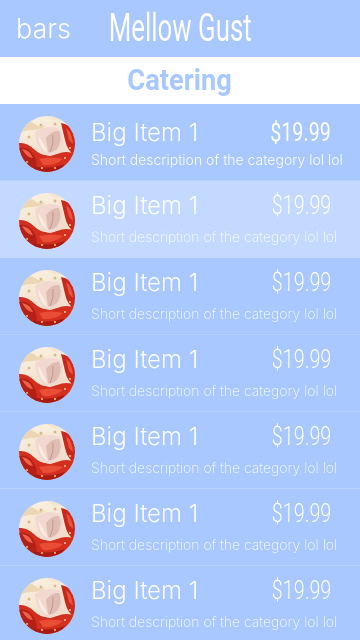
<!DOCTYPE html>
<html lang="en">
<head>
<meta charset="utf-8">
<title>Mellow Gust – Catering</title>
<style>
:root {
  --sky: #a8c8ff;
  --sky-active: #c3d9ff;
  --divider: #b8d2ff;
  --paper: #ffffff;
  --ui: Inter, "Open Sans", sans-serif;
  --display: Roboto, "Liberation Sans", sans-serif;
}
* { box-sizing: border-box; margin: 0; padding: 0; }
html, body { width: 360px; height: 640px; overflow: hidden; }
.app {
  width: 360px; height: 640px; overflow: hidden;
  display: flex; flex-direction: column;
  background: var(--sky); color: var(--paper);
  font-family: var(--ui);
}
.topbar {
  flex: none; height: 57px; position: relative;
  display: flex; align-items: center; justify-content: center;
}
.menu {
  position: absolute; left: 16px; top: 0;
  font-size: 27px; line-height: 58px; font-weight: 300;
  color: inherit; text-decoration: none;
}
.brand {
  font: 400 38px/57px var(--display);
  white-space: nowrap; transform: scaleX(.68);
}
.section {
  flex: none; height: 47px; background: var(--paper); color: var(--sky);
  display: flex; align-items: center; justify-content: center;
}
.section h2 { font: 700 29px/47px var(--display); transform: scaleX(.94); }
.items { list-style: none; }
.item {
  height: 77px; padding: 10px 16px 0 19px;
  display: flex; gap: 16px;
  border-bottom: 1px solid var(--divider);
}
.item.active { background: var(--sky-active); border-color: var(--sky-active); }
.photo { flex: none; width: 56px; height: 56px; margin-top: 2px; }
.body { flex: 1; min-width: 0; }
.line { display: flex; justify-content: space-between; line-height: 30px; }
.name { font-size: 24px; font-weight: 300; white-space: nowrap; }
.price {
  margin-right: 13px;
  font-family: var(--display); font-size: 25px; font-weight: 300;
  transform: scaleX(.79); transform-origin: right;
}
.note {
  margin-top: 6px; font-size: 14px; line-height: 20px;
  font-weight: 200; white-space: nowrap;
}
.item.first .line { padding-top: 4px; }
.item.first .note { margin-top: 2px; font-weight: 300; }
.item.first .price { font-weight: 400; }
.defs { position: absolute; width: 0; height: 0; }
</style>
</head>
<body>
<svg class="defs" aria-hidden="true">
  <defs>
    <clipPath id="round"><circle cx="28" cy="28" r="28"/></clipPath>
    <linearGradient id="cream" x1="0" y1="0" x2="0.4" y2="1">
      <stop offset="0" stop-color="#fbf3e2"/>
      <stop offset="1" stop-color="#efd9c4"/>
    </linearGradient>
    <symbol id="dessert" viewBox="0 0 56 56">
      <g clip-path="url(#round)">
        <rect width="56" height="56" fill="url(#cream)"/>
        <path d="M0 8Q8 2 16 8T30 6Q24 14 14 14T0 18Z" fill="#ecd6b4"/>
        <path d="M28 0Q36 6 44 4L56 8V0Z" fill="#f3e4cb"/>
        <path d="M42 7Q50 8 56 16V40Q48 34 46 24Z" fill="#c9281c"/>
        <path d="M47 12Q53 16 54 28L50 24Z" fill="#e8553f"/>
        <path d="M0 27Q8 26 16 34Q24 42 38 38Q48 34 56 38V56H0Z" fill="#d22f1f"/>
        <path d="M0 32Q8 30 14 38Q20 46 16 56H0Z" fill="#b41f16"/>
        <path d="M3 33Q11 34 14 42Q8 42 3 33Z" fill="#ee6249"/>
        <path d="M20 43Q32 40 44 43Q36 50 24 49Z" fill="#ea4d35"/>
        <path d="M14 50Q30 54 46 48L40 56H16Z" fill="#a91a13"/>
        <path d="M16 16Q28 8 41 13Q47 24 40 35Q33 43 25 38Q17 30 16 16Z" fill="#f2d9cf"/>
        <path d="M27 22Q33 14 40 15Q44 24 38 33Q32 38 29 36Z" fill="#dfbcb1"/>
        <path d="M19 19Q25 28 29 37Q20 33 19 19Z" fill="#faece0"/>
        <path d="M34 19Q35 28 31 36" fill="none" stroke="#c9938a"/>
        <g fill="#f6c08c">
          <circle cx="8" cy="46" r="1"/><circle cx="23" cy="52" r="1"/>
          <circle cx="36" cy="52" r="1"/><circle cx="46" cy="42" r="1"/>
          <circle cx="51" cy="32" r="1"/>
        </g>
        <g fill="#d8b98c">
          <circle cx="10" cy="21" r="1.5"/><circle cx="22" cy="9" r="1.5"/>
          <circle cx="36" cy="8" r="1.5"/>
        </g>
      </g>
    </symbol>
  </defs>
</svg>
<main class="app">
  <header class="topbar">
    <a class="menu" href="#">bars</a>
    <h1 class="brand">Mellow Gust</h1>
  </header>
  <div class="section"><h2>Catering</h2></div>
  <ul class="items">
    <li class="item first">
      <svg class="photo" role="img" aria-label="Strawberries with cream"><use href="#dessert" width="56" height="56"/></svg>
      <div class="body">
        <div class="line"><span class="name">Big Item 1</span><span class="price">$19.99</span></div>
        <p class="note">Short description of the category lol lol</p>
      </div>
    </li>
    <li class="item active">
      <svg class="photo" role="img" aria-label="Strawberries with cream"><use href="#dessert" width="56" height="56"/></svg>
      <div class="body">
        <div class="line"><span class="name">Big Item 1</span><span class="price">$19.99</span></div>
        <p class="note">Short description of the category lol lol</p>
      </div>
    </li>
    <li class="item">
      <svg class="photo" role="img" aria-label="Strawberries with cream"><use href="#dessert" width="56" height="56"/></svg>
      <div class="body">
        <div class="line"><span class="name">Big Item 1</span><span class="price">$19.99</span></div>
        <p class="note">Short description of the category lol lol</p>
      </div>
    </li>
    <li class="item">
      <svg class="photo" role="img" aria-label="Strawberries with cream"><use href="#dessert" width="56" height="56"/></svg>
      <div class="body">
        <div class="line"><span class="name">Big Item 1</span><span class="price">$19.99</span></div>
        <p class="note">Short description of the category lol lol</p>
      </div>
    </li>
    <li class="item">
      <svg class="photo" role="img" aria-label="Strawberries with cream"><use href="#dessert" width="56" height="56"/></svg>
      <div class="body">
        <div class="line"><span class="name">Big Item 1</span><span class="price">$19.99</span></div>
        <p class="note">Short description of the category lol lol</p>
      </div>
    </li>
    <li class="item">
      <svg class="photo" role="img" aria-label="Strawberries with cream"><use href="#dessert" width="56" height="56"/></svg>
      <div class="body">
        <div class="line"><span class="name">Big Item 1</span><span class="price">$19.99</span></div>
        <p class="note">Short description of the category lol lol</p>
      </div>
    </li>
    <li class="item">
      <svg class="photo" role="img" aria-label="Strawberries with cream"><use href="#dessert" width="56" height="56"/></svg>
      <div class="body">
        <div class="line"><span class="name">Big Item 1</span><span class="price">$19.99</span></div>
        <p class="note">Short description of the category lol lol</p>
      </div>
    </li>
  </ul>
</main>
</body>
</html>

☆ ☆ ☆ ☆

Please state how many lines in the entries above include the word "active", giving only the number.

3